By Kevin C. Neece | Published

Rendition of an exoplanet

Astronomers have located a new planet with a density greater than steel. According to ScienceAlert, the exoplanet has strange characteristics that could be the result of a massive collision. At almost twice Earth’s density but slightly smaller in size than Neptune, TOI-1853b seems to have a high-rock composition, making its origin difficult to understand according to the usual paths of planet evolution and formation.

A newly discovered “steel planet” is baffling researchers as it’s denser than Earth.

A steel planet would be strange enough, but Luca Naponiello, a physicist at Italy’s University of Rome Tor Vergata and the University of Bristol in the UK, leads a team that has come to believe the planet used to be the core of a gas planet that experienced an impact that caused its atmosphere to dissipate.

Calling the exoplanet “very surprising,” Jingayao Dou, a physicist at the University of Bristol, says that planets that contain the amount of rock seen in TOI-1853b usually have about the density of water and become gas giants. The team’s work has demonstrated that the planet’s odd characteristics could emerge from a giant collision.

Calling TOI-1853b a steel planet is a bit of a misnomer since its density is higher than that of steel; they say it is likely that a lighter atmosphere was stripped away along with water after an “extremely energetic planet-planet collisions during its formation.”

planet 9 new earth-like planet

As an exoplanet, it is quite rare, existing in a space called the Neptunian desert, where a planet around Neptune’s size orbits its star at a close range. Only around 5,500 exoplanets in this category have been discovered so far, meaning that understanding the rarity of this phenomenon could provide greater insight into how planets are formed and how they develop over time.

The steel planet is believed to have once been part of a gas giant.

At 3.46 times the radius of Earth, the denser-than-steel planet TOI-1853b is only .42 Earth radii smaller than Neptune but otherwise has next to nothing in common with that planet. Its orange dwarf star is about 20% smaller than our sun, and the exoplanet circles it once every 1.24 of our days. While Neptune’s mass is 17.15 times that of Earth, TOI-1853b is an incredible 73.2 Earth masses, giving it a calculated density of 9.7 grams per cubic centimeter.

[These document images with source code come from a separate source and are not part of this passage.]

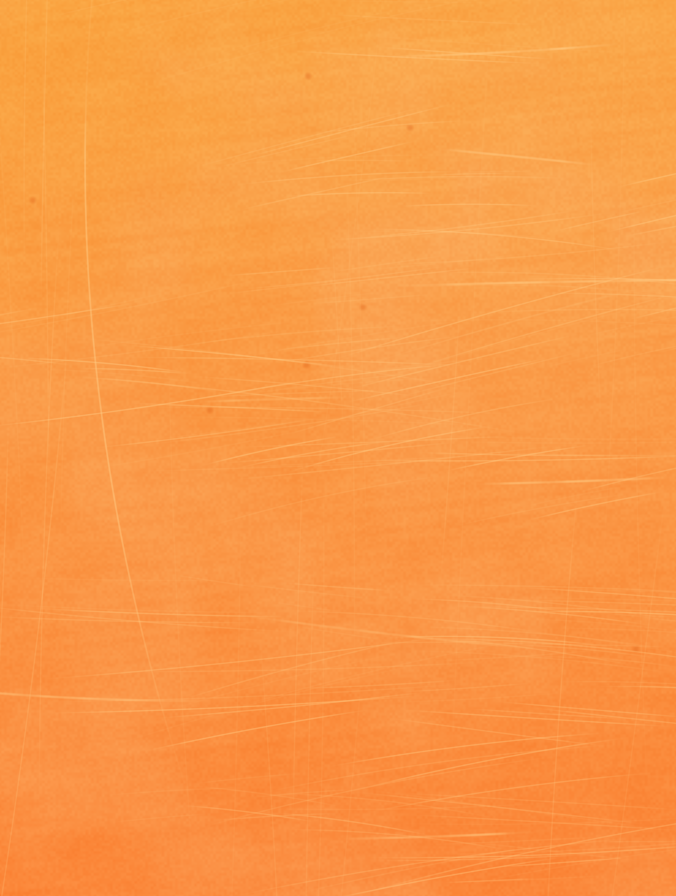
Reproduce this texture procedurally as a WebGL 2 fragment shader.

```glsl
#version 300 es
precision highp float;
// Orange enamel sheet with a vertical gradient, fine grain and worn, curved scratches.

uniform vec2 u_resolution;
out vec4 fragColor;

const vec3 BOTTOM_COLOR  = vec3(0.985, 0.522, 0.220);
const vec3 MIDDLE_COLOR  = vec3(0.982, 0.582, 0.254);
const vec3 TOP_COLOR     = vec3(0.980, 0.643, 0.252);
const vec3 HAZE_COLOR    = vec3(0.985, 0.690, 0.420);
const vec3 SCRATCH_COLOR = vec3(1.000, 0.800, 0.520);
const vec3 BLEMISH_COLOR = vec3(0.900, 0.430, 0.130);

const int   BUNDLES = 44;            // groups of nearly parallel scratches
const int   STRANDS = 5;             // scratches per group
const int   UPRIGHTS = 26;           // faint vertical scratches
const int   BOLD = 8;                // deep, bright scratches
const float HAIR_WIDTH = 0.0016;
const float BOLD_WIDTH = 0.0024;
const float GRAIN = 0.036;
const float MOTTLE = 0.030;
const float STREAK = 0.024;

vec3 hash3(vec2 p) {
    vec3 q = fract(p.xyx * vec3(0.1031, 0.1030, 0.0973));
    q += dot(q, q.yxz + 33.33);
    return fract((q.xxy + q.yzz) * q.zyx);
}

float noise(vec2 p) {
    vec2 i = floor(p), f = fract(p);
    f = f * f * (3.0 - 2.0 * f);
    return mix(mix(hash3(i).x, hash3(i + vec2(1, 0)).x, f.x),
               mix(hash3(i + vec2(0, 1)).x, hash3(i + vec2(1, 1)).x, f.x), f.y);
}

float fbm(vec2 p) {
    return 0.55 * noise(p) + 0.3 * noise(p * 2.1 + 7.3) + 0.15 * noise(p * 4.3 + 19.1);
}

vec2 rotate(vec2 p, float angle) {
    float c = cos(angle), s = sin(angle);
    return vec2(c * p.x + s * p.y, c * p.y - s * p.x);
}

// Bent line along x, tapered at both ends.
float scratch(vec2 p, float halfLength, float bend, float width) {
    float edge = max(width, 1.2 / u_resolution.y);
    float line = 1.0 - smoothstep(0.0, edge, abs(p.y - bend * p.x * p.x));
    return line * (1.0 - smoothstep(0.45, 1.0, abs(p.x) / halfLength));
}

float bundledScratches(vec2 p, float aspect) {
    float clear = 1.0;
    for (int i = 0; i < BUNDLES; i++) {
        vec3 place = hash3(vec2(i, 11.0)), shape = hash3(vec2(i, 37.0));
        vec2 center = vec2(aspect * pow(place.x, 0.75), place.y);
        float tilt = mix(-0.16, 0.27, place.z);
        vec2 q = rotate(p - center, tilt);
        float bend = mix(-0.35, 0.15, shape.x);
        float reach = mix(0.08, 0.26, shape.y);
        for (int j = 0; j < STRANDS; j++) {
            vec3 a = hash3(vec2(i, 60 + j)), b = hash3(vec2(i, 90 + j));
            vec2 s = rotate(q - (a.xy - 0.5) * vec2(0.22, 0.075), (a.z - 0.5) * 0.09);
            float strength = mix(0.07, 0.42, b.x * b.x);
            clear *= 1.0 - strength * scratch(s, reach * mix(0.5, 1.1, b.y), bend, HAIR_WIDTH);
        }
    }
    return 1.0 - clear;
}

float uprightScratches(vec2 p, float aspect) {
    float clear = 1.0;
    for (int i = 0; i < UPRIGHTS; i++) {
        vec3 a = hash3(vec2(i, 131.0)), b = hash3(vec2(i, 157.0));
        vec2 center = vec2(aspect * pow(a.x, 1.4), a.y);
        vec2 q = rotate(p - center, 1.55 + (a.z - 0.6) * 0.22);
        float strength = mix(0.06, 0.22, b.x * b.x);
        clear *= 1.0 - strength * scratch(q, mix(0.12, 0.5, b.y), (b.z - 0.5) * 0.12, HAIR_WIDTH);
    }
    return 1.0 - clear;
}

float boldScratches(vec2 p, float aspect) {
    // One long sweep down the left side.
    vec2 sweep = rotate(p - vec2(0.095, 0.82), 1.5708);
    float fade = smoothstep(0.08, 0.45, p.y) * (1.0 - 0.75 * smoothstep(0.82, 0.90, p.y));
    float clear = 1.0 - 0.48 * fade * scratch(sweep, 1.4, -0.23, HAIR_WIDTH * 1.2);
    for (int i = 0; i < BOLD; i++) {
        vec3 a = hash3(vec2(i, 211.0)), b = hash3(vec2(i, 239.0));
        float row = (float(i) + 0.2 + 0.6 * a.y) / float(BOLD);
        vec2 q = rotate(p - vec2(aspect * a.x, row), (a.z - 0.5) * 0.24);
        float wear = mix(0.45, 1.0, noise(vec2(q.x * 45.0, float(i) * 5.0)));
        clear *= 1.0 - mix(0.4, 0.78, b.x) * wear
               * scratch(q, mix(0.09, 0.25, b.y), mix(-0.1, 0.3, b.z), BOLD_WIDTH);
    }
    return 1.0 - clear;
}

void main() {
    vec2 p = gl_FragCoord.xy / u_resolution.y;
    float aspect = u_resolution.x / u_resolution.y;

    // Gradient with pale haze at the upper right and cloudy wear
    vec3 color = mix(BOTTOM_COLOR, MIDDLE_COLOR, smoothstep(-0.1, 0.55, p.y));
    color = mix(color, TOP_COLOR, smoothstep(0.4, 1.05, p.y));
    float haze = exp(-9.0 * dot(p - vec2(0.6, 0.75), p - vec2(0.6, 0.75)));
    color = mix(color, HAZE_COLOR, 0.26 * haze + 0.24 * smoothstep(0.35, 0.75, fbm(p * 7.0)));

    // Mottling, brushed streaks and grain
    float tone = MOTTLE * (fbm(p * 24.0) - 0.5);
    tone += STREAK * (noise(rotate(p, 0.1) * vec2(5.0, 130.0)) - 0.5);
    tone += GRAIN * (noise(p * 330.0) - 0.5);
    color += tone * vec3(0.15, 1.0, 1.1);

    // Sparse dark blemishes
    vec2 cell = floor(p * 16.0);
    vec3 spot = hash3(cell + 300.0);
    float spotDistance = length(fract(p * 16.0) - mix(vec2(0.25), vec2(0.75), spot.xy));
    color = mix(color, BLEMISH_COLOR, 0.45 * step(0.965, spot.z) * (1.0 - smoothstep(0.01, 0.09, spotDistance)));

    // Scratches
    float clear = (1.0 - bundledScratches(p, aspect)) * (1.0 - uprightScratches(p, aspect));
    clear *= 1.0 - boldScratches(p, aspect);
    color = mix(color, SCRATCH_COLOR, 1.0 - clear);

    fragColor = vec4(clamp(color, 0.0, 1.0), 1.0);
}
```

For context, consider that steel and iron both have densities of around 7.87 grams per cubic centimeter, while a planet like Neptune has an average density of 1.64 grams per cubic centimeter. Neptune’s more extensive and thicker atmosphere accounts for its much lower density, but the extreme density of TOI-1853b indicates it must contain less atmosphere and more materials of greater density. This odd composition led Naponiello and his team to conduct simulations, through which they sought to uncover clues to TOI-1853b’s origins.

Scientists believe that TOI-1853b, the “steel planet,” is the result of a catastrophic cosmic collision.

According to their research, two already massive and still-forming planets likely collided, causing the ejection of their atmosphere and leaving behind the steel planet. University of Bristol physicist Phil Carter explains that their findings indicate one of the planets would need to be rich in water and sustain an impact in excess of 75 kilometers per second to produce such extreme density. The team, whose research was published in Nature, is planning further work to determine the likelihood of such a collision.